Sinatra Covers – Mrs. Robinson
Pair your favorite artist with your favorite song and you may come up with the perfect match – song covers are a huge part of music and most singers will give their own spin to another recording at some point in their career. Sometimes the result is magical, better than the original, but once in a while the endeavor can turn out to be a bit strange or even a complete disaster. “The Voice” was not immune to this.
It’s pretty safe to assume that everyone remembers the 1967 movie, “The Graduate,” written by the phenomenal Buck Henry and featuring a young Dustin Hoffman being seduced by Academy Award winning actress Anne Bancroft and the Simon & Garfunkel song that was birthed from their union, “Mrs. Robinson.” Frank Sinatra grabbed onto this success for his 1968 album, “My Way” and the result was a cringe-worthy rendition that was almost uncomfortable to listen to.
Some of the lyrics were even changed from the original: “Jesus” in the line, “Jesus loves you more than you will know” was swapped with “Jilly” in reference to Frank’s pal, Jilly Rizzo. Additionally, “Where have you gone, Joe DiMaggio, our nation turns its lonely eyes to you” became, “And you’ll get yours, Mrs. Robinson, foolin’ with that young stuff like you do.”
Apparently, the first change was made because some radio stations weren’t playing the original because of the reference to Jesus, so it would seem like a logical fix to gain those stations with Sinatra’s cover by changing the name – even if it doesn’t make a whole lot of sense when the song was sung. I’d love to know the story behind the second adjustment.
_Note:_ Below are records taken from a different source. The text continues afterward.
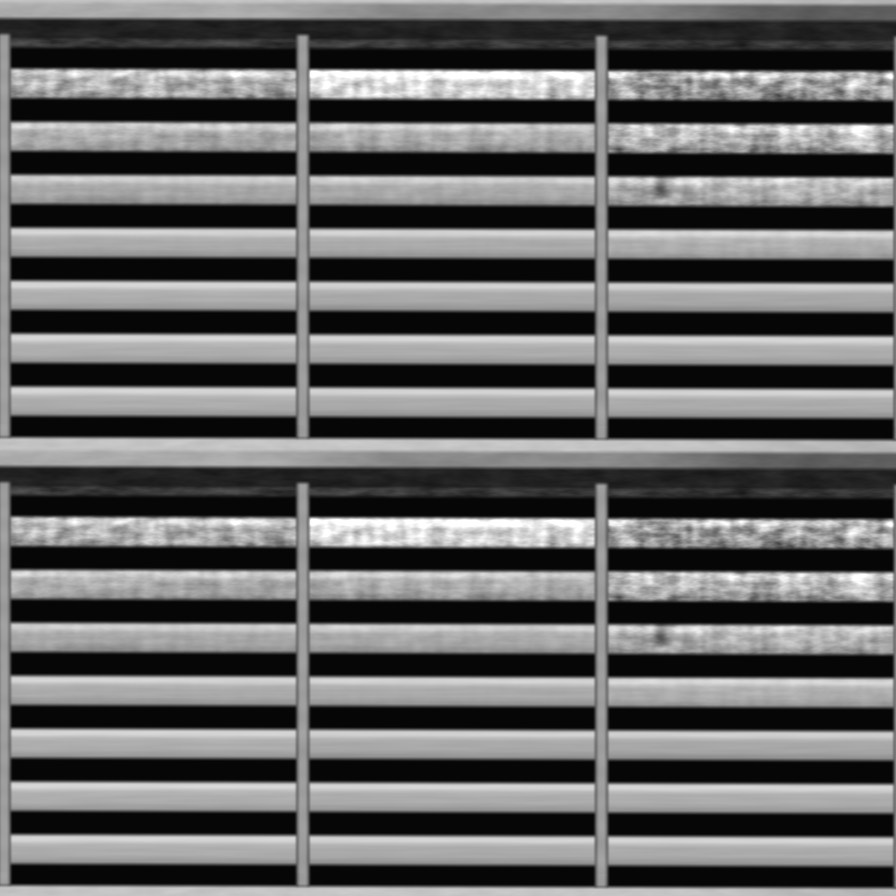
Give the GLSL for this texture, as a Shadertoy shader.

```glsl
// Weathered grey metal louvre vents: stacked panels of slats split by thin posts.
#define PANELS 2.0         // repeats down the canvas
#define COLUMNS 3.0        // bays across the canvas
#define SLATS 7.0          // slats in each panel
#define SLAT_START 0.177   // top of the first slat, in panel heights
#define SLAT_PITCH 0.1182
#define SLAT_HEIGHT 0.066
#define POST_HALF 0.0080   // half width of a post, in canvas widths
#define POST_SHIFT 0.014   // post offset, in bay widths
#define TILT 0.006         // slight sag towards the right
#define SOFT 0.0065        // edge softness, in panel heights
#define WEAR 0.36          // strength of the blotches

const float GAP_BLACK = 0.025;
const float SLAT_GREY = 0.67;

float hash(vec2 p) {
    p = fract(p * vec2(0.1031, 0.1137));
    p += dot(p, p.yx + 33.33);
    return fract((p.x + p.y) * p.x * 17.3);
}

vec2 gradient(vec2 cell) {
    float angle = 6.2832 * hash(cell + 7.0);
    return vec2(cos(angle), sin(angle));
}

// Gradient noise, roughly -0.7 to 0.7
float noise(vec2 p) {
    vec2 i = floor(p), f = p - i;
    vec2 u = f * f * f * (f * (f * 6.0 - 15.0) + 10.0);
    vec2 e = vec2(0.0, 1.0);
    float low = mix(dot(gradient(i), f), dot(gradient(i + e.yx), f - e.yx), u.x);
    float high = mix(dot(gradient(i + e.xy), f - e.xy), dot(gradient(i + e.yy), f - e.yy), u.x);
    return mix(low, high, u.y);
}

float fbm(vec2 p) {
    return noise(p) + 0.5 * noise(p * 2.1 + 5.3) + 0.25 * noise(p * 4.3 + 11.7);
}

float bell(float x, float centre, float width) {
    float d = (x - centre) / width;
    return exp(-d * d);
}

float rise(float edge, float x) {
    return smoothstep(edge - SOFT, edge + SOFT, x);
}

float band(float x, float from, float to) {
    return rise(from, x) * (1.0 - rise(to, x));
}

// Slat brightness: v runs down from the top edge of the slat
float slatShade(float x, float v, float row, float bay) {
    float shade = SLAT_GREY + 0.16 * bell(v, 0.010, 0.010);
    shade -= 0.10 * smoothstep(0.042, SLAT_HEIGHT, v);
    shade += 0.04 * (hash(vec2(row, bay) + 3.0) - 0.5);

    // Blotches fade downwards and are heaviest in the last bay
    float lastBay = step(1.5, bay);
    float wear = WEAR * exp2(-1.1 * row) * (1.0 + lastBay * (0.4 + row));
    wear = min(wear, 0.6) * (1.0 - smoothstep(1.5, 4.0, row));
    float blotch = fbm(vec2(x * 38.0, v * 45.0 + row * 9.0));
    float streak = noise(vec2(x * 90.0, v * 12.0 + row * 5.0));
    shade += wear * (0.7 * blotch + 0.5 * streak);

    // Bleached first slat in the middle bay, bright chips at the far right
    float topRow = 1.0 - step(0.5, row);
    shade += topRow * (0.17 * bell(bay, 1.0, 0.3) - 0.05 * lastBay);
    shade += 0.22 * (1.0 - step(1.5, row)) * bell(x, 0.95, 0.014) * bell(v, 0.035, 0.018);

    // One rundown stain
    float stainRow = bell(row, 2.0, 0.2);
    shade -= 0.28 * stainRow * bell(x, 0.738, 0.009) * (1.0 - smoothstep(0.035, 0.06, v));
    return shade + 0.025 * noise(vec2(x * 14.0, v * 130.0 + row * 4.0));
}

// Layers of the horizontal rail, from the lit top edge to the shadowed lip
float drawRail(float shade, float x, float t) {
    float grain = fbm(vec2(x * 26.0, t * 45.0));
    float face = mix(0.67, 0.54, smoothstep(0.28, 0.45, x));
    face -= 0.17 * smoothstep(0.68, 0.88, x);
    float edge = 0.77 - 0.06 * smoothstep(0.7, 1.0, x);
    float lit = mix(edge, face, rise(0.029, t)) + 0.04 * grain;
    shade = mix(shade, 0.22 + 0.13 * grain, band(t, 0.105, 0.130));
    shade = mix(shade, 0.13 + 0.05 * grain, band(t, 0.062, 0.109));
    return mix(shade, lit, band(t, 0.0, 0.065));
}

void mainImage(out vec4 fragColor, in vec2 fragCoord) {
    vec2 uv = fragCoord / iResolution.xy;

    // Panel coordinate t runs downwards, with zero at the top of the rail
    float down = (1.0 - uv.y) * PANELS + 0.021 - TILT * (uv.x - 0.5);
    float t = fract(down + 0.03) - 0.03;
    float across = uv.x * COLUMNS - POST_SHIFT;
    float bay = max(floor(across), 0.0);

    // Slats over dark gaps
    float row = clamp(floor((t - SLAT_START) / SLAT_PITCH + 0.2), 0.0, SLATS - 1.0);
    float v = t - SLAT_START - row * SLAT_PITCH;
    float shade = mix(GAP_BLACK, slatShade(uv.x, v, row, bay), band(v, 0.0, SLAT_HEIGHT));

    // Rail, then posts that stop at its shadow
    shade = drawRail(shade, uv.x, t);
    float postDistance = abs(fract(across + 0.5) - 0.5) / COLUMNS;
    float post = 1.0 - smoothstep(POST_HALF - 0.003, POST_HALF + 0.002, postDistance);
    float postShade = mix(0.62, 0.36, smoothstep(0.002, POST_HALF, postDistance));
    postShade += 0.05 * noise(vec2(uv.x * 30.0, t * 25.0));
    float belowRail = rise(0.100, t) + 1.0 - rise(0.0, t);
    shade = mix(shade, postShade, post * clamp(belowRail, 0.0, 1.0));

    fragColor = vec4(vec3(clamp(shade, 0.0, 1.0)), 1.0);
}
```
DiMaggio and Sinatra were good friends at one point, until two very beautiful women played with their insecurities: Ava Gardner was said to have flirted with DiMaggio at times and Marilyn Monroe essentially became a Rat Pack member, especially after the pair’s marriage ended.
It’s amazing how one song, that may not have been the best candidate for a Sinatra pop cover in the first place, can have so going on in reference to an icon like Frank, who likely wasn’t even a passing thought when Paul Simon was writing the lyrics.